Do animal communicators really talk to dogs?

Communicating with pets

Fido and I have had two experiences with animal communicators. In one case, the communicator was hardly Dr. Doolittle; but what the other communicator told me had an uncanny fit with issues under discussion in our household.

The first held regular hours at a local pet shop. Fido paid no attention to her. He was searching for the dog biscuit aisle. She told me Fido was too polite to talk about his previous household and really liked the harness I’d bought him because it made him feel like he belonged to someone. Given that he had been rescued from a shelter only a few weeks earlier, this information fit . . . in a way . . . but it could have been said by or about any dog.

When we met with Lydia Hiby earlier this month, it was a different conversation entirely. The 15-minute long session was scheduled through a dog club we belong to.

Two things struck me when we walked in and met Lydia. The first was the warm, comforting energy that radiated from her. The second was her stunning, oceanic, blue green eyes. Fido, who is shy and nearly always aloof from new people, took up his Sphinx pose staring toward the door at the end of his leash with his back to Lydia and me. He gave no indication that anything was happening during our session.

Lydia asked only two questions: how old was Fido and how long had I had him. Without a pause, she started telling me what Fido was communicating:
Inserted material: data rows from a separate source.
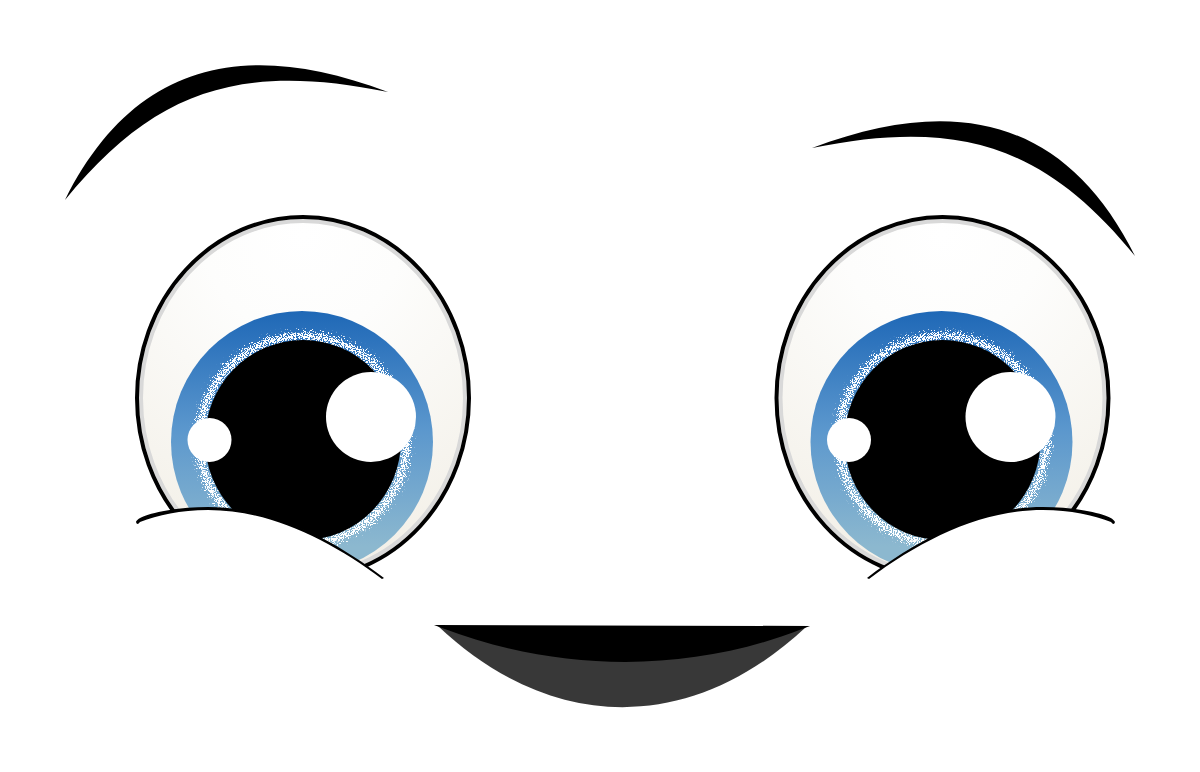
<!DOCTYPE html>
<html lang="en">
<head>
<meta charset="utf-8">
<title>Cartoon face</title>
<style>
:root {
  --paper: #fff;
  --ink: #000;
  --rim: #d9d9d9;
  --tongue: #383838;
  --iris-top: #1f68b6;
  --iris-mid: #5b97cd;
  --iris-low: #8cb8cf;
}
html, body { margin: 0; height: 100%; overflow: hidden; background: var(--paper); }
svg { display: block; width: 1200px; height: 772px; }
.ink { fill: var(--ink); }
.paper { fill: var(--paper); }
.outline { fill: none; stroke: var(--ink); stroke-width: 4; }
.rim { fill: none; stroke: var(--rim); stroke-width: 4; }
.sparkle { fill: none; stroke: var(--paper); stroke-width: 9; stroke-opacity: .72; }
.tongue { fill: var(--tongue); }
</style>
</head>
<body>
<svg viewBox="0 0 1200 772" role="img" aria-label="Cartoon face with large blue eyes, raised eyebrows and an open smile">
  <defs>
    <radialGradient id="eyeball-shade" gradientUnits="userSpaceOnUse" cx="303" cy="235" r="330">
      <stop offset="0" stop-color="#fff"/>
      <stop offset=".3" stop-color="#fdfdfc"/>
      <stop offset="1" stop-color="#f3f0e8"/>
    </radialGradient>
    <linearGradient id="iris-shade" x1="0" y1="0" x2="0" y2="1">
      <stop offset="0" stop-color="var(--iris-top)"/>
      <stop offset=".12" stop-color="#2e74bd"/>
      <stop offset=".45" stop-color="var(--iris-mid)"/>
      <stop offset=".9" stop-color="var(--iris-low)"/>
    </linearGradient>
    <filter id="speckle" filterUnits="userSpaceOnUse" x="180" y="315" width="246" height="250" color-interpolation-filters="sRGB">
      <feGaussianBlur in="SourceGraphic" stdDeviation="2.5" result="glow"/>
      <feTurbulence type="fractalNoise" baseFrequency=".85" numOctaves="2" seed="4"/>
      <feColorMatrix values="0 0 0 0 1  0 0 0 0 1  0 0 0 0 1  2.5 0 0 0 -.75" result="grain"/>
      <feComposite in="glow" in2="grain" operator="arithmetic" k1="0" k2="1" k3="1" k4="-1"/>
      <feComponentTransfer><feFuncA type="linear" slope="8"/></feComponentTransfer>
    </filter>
    <g id="eye">
      <ellipse cx="303" cy="398" rx="166" ry="181" fill="url(#eyeball-shade)"/>
      <ellipse class="rim" cx="303" cy="398" rx="162" ry="177"/>
      <circle cx="302" cy="442" r="131" fill="url(#iris-shade)"/>
      <circle class="sparkle" cx="303" cy="440" r="104" filter="url(#speckle)"/>
      <ellipse class="ink" cx="303" cy="440" rx="98" ry="100"/>
      <ellipse class="outline" cx="303" cy="398" rx="166" ry="181"/>
      <circle class="paper" cx="371" cy="417" r="45"/>
      <circle class="paper" cx="209.5" cy="440" r="22"/>
    </g>
    <g id="cheek">
      <path class="paper" d="M137 522C160 510 185 508 208 508C270 508 330 538 383 578V600H120Z"/>
      <path class="ink" d="M136 522C138 515 172 507 208 507C270 507 330 537 384 578L382 579C330 540 270 510 208 510C180 510 158 515 140 522Q137 526 136 522Z"/>
    </g>
    <path id="eyebrow" class="ink" d="M65 200C132 66 240 36 388 92C240 62 155 90 65 200Z"/>
  </defs>

  <rect class="paper" width="1200" height="772"/>

  <g id="eyebrows">
    <use href="#eyebrow"/>
    <use href="#eyebrow" transform="matrix(-1 0 0 1 1200 56)"/>
  </g>

  <g id="left-eye">
    <use href="#eye"/>
    <use href="#cheek"/>
  </g>

  <g id="right-eye">
    <use href="#eye" x="639.5"/>
    <use href="#cheek" transform="matrix(-1 0 0 1 1251 0)"/>
  </g>

  <g id="mouth">
    <path class="tongue" d="M438 626C552 734 692 734 806 627Z"/>
    <path class="ink" d="M434 625L810 626L802 629C690 673 560 673 442 628Z"/>
  </g>
</svg>
</body>
</html>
  • His life could be described first as chaotic and then as peaceful. The lady who had owned him before loved him, but had kids.  The kids weren’t bad but ran around, bounced balls, yelled and were in his face all the time. He really likes the calm peaceful routines of my household, Lydia told me, adding that Fido appreciates it when I step between him and advancing children.

My response: Fido definitely does not like children. He particularly hates little girls around eight or nine years old, For years he also hated balls, especially larger ones. He’s not a sociable dog and seems

  • His joints are feeling better now.

My response: In late August, Fido’s vet had prescribed cosequin when I’d told her how many mornings he woke up walking stiffly and slowly. After nearly two months, the stiffness is gone. But I never mentioned this with Lydia or any of my dog club friends.

  • He’s having some trouble hearing. It’s worse in his left ear.

My response: I had also discussed this with Fido’s vet (but not with Lydia). The vet said that she thought it was partly age and partly a senior dog’s sense of entitlement to ignore what he didn’t care to obey.

  • He wouldn’t mind having a bird in the house.

My response initially was, “Come again?” I’ve never had a desire to keep birds, and Fido had only rarely shown any interest in birds. It took me several days of thinking to wonder if this was his response to conversations I’d had with a friend about whether I should get a second dog as Fido ages. Guess the answer to that is NO. But stated in a totally facing-saving way as only a dog would do.

Lydia asked if there were questions I wanted to ask and I raised the issue of a road trip I’m thinking about and whether Fido should come along or stay at home. According to Lydia, Fido has some concerns about riding in cars, but generally felt he’d rather go than stay.  But if he stayed at home, he’d prefer having someone come in to take care of him than to have to go somewhere like a kennel or a neighbor’s house.

One of the hardest things about understanding animal communication is that there is nothing physically to observe. Lydia, who has been a veterinary technician and worked as an animal communicator for more than 20 years, says on her website that she works by first “asking” the animal what he or she needs to “talk” about.

“This is done by my sending pictures to your pet about what you need to know,” she continues. “”The process continues by your animal companion sending me pictures, emotions and physical sensations. I feel these in my body and then make them into a dialog to give you the answers that you need.  When I do a body scan, I can give you valuable information you can take back to your veterinarian, chiropractor, farrier or trainer.”

I don’t know how this process works. I do know that I can sometimes finish other people’s sentences or know who is calling before I look at caller ID. I certainly believe that communication is more complex than just normal talking.

Did I find the process valuable? Yes, and I would consider doing it again. It was fascinating when things I never mentioned or even thought about came up in Lydia’s report — Fido’s joints feeling better, his hearing being bad or the bird issue. Could you invalidate these issues as interpretations I made after the fact. Of course.

One thing that Lydia can do is a consultation about when it may be time to put a dog to sleep. That could be a useful addition to the decision-making process.

Lydia has written a book called Conversations with Animals and does seminars to teach people to use techniques to communicate with animals or nonverbal people such as people who have had a stroke, are in a coma or are autistic.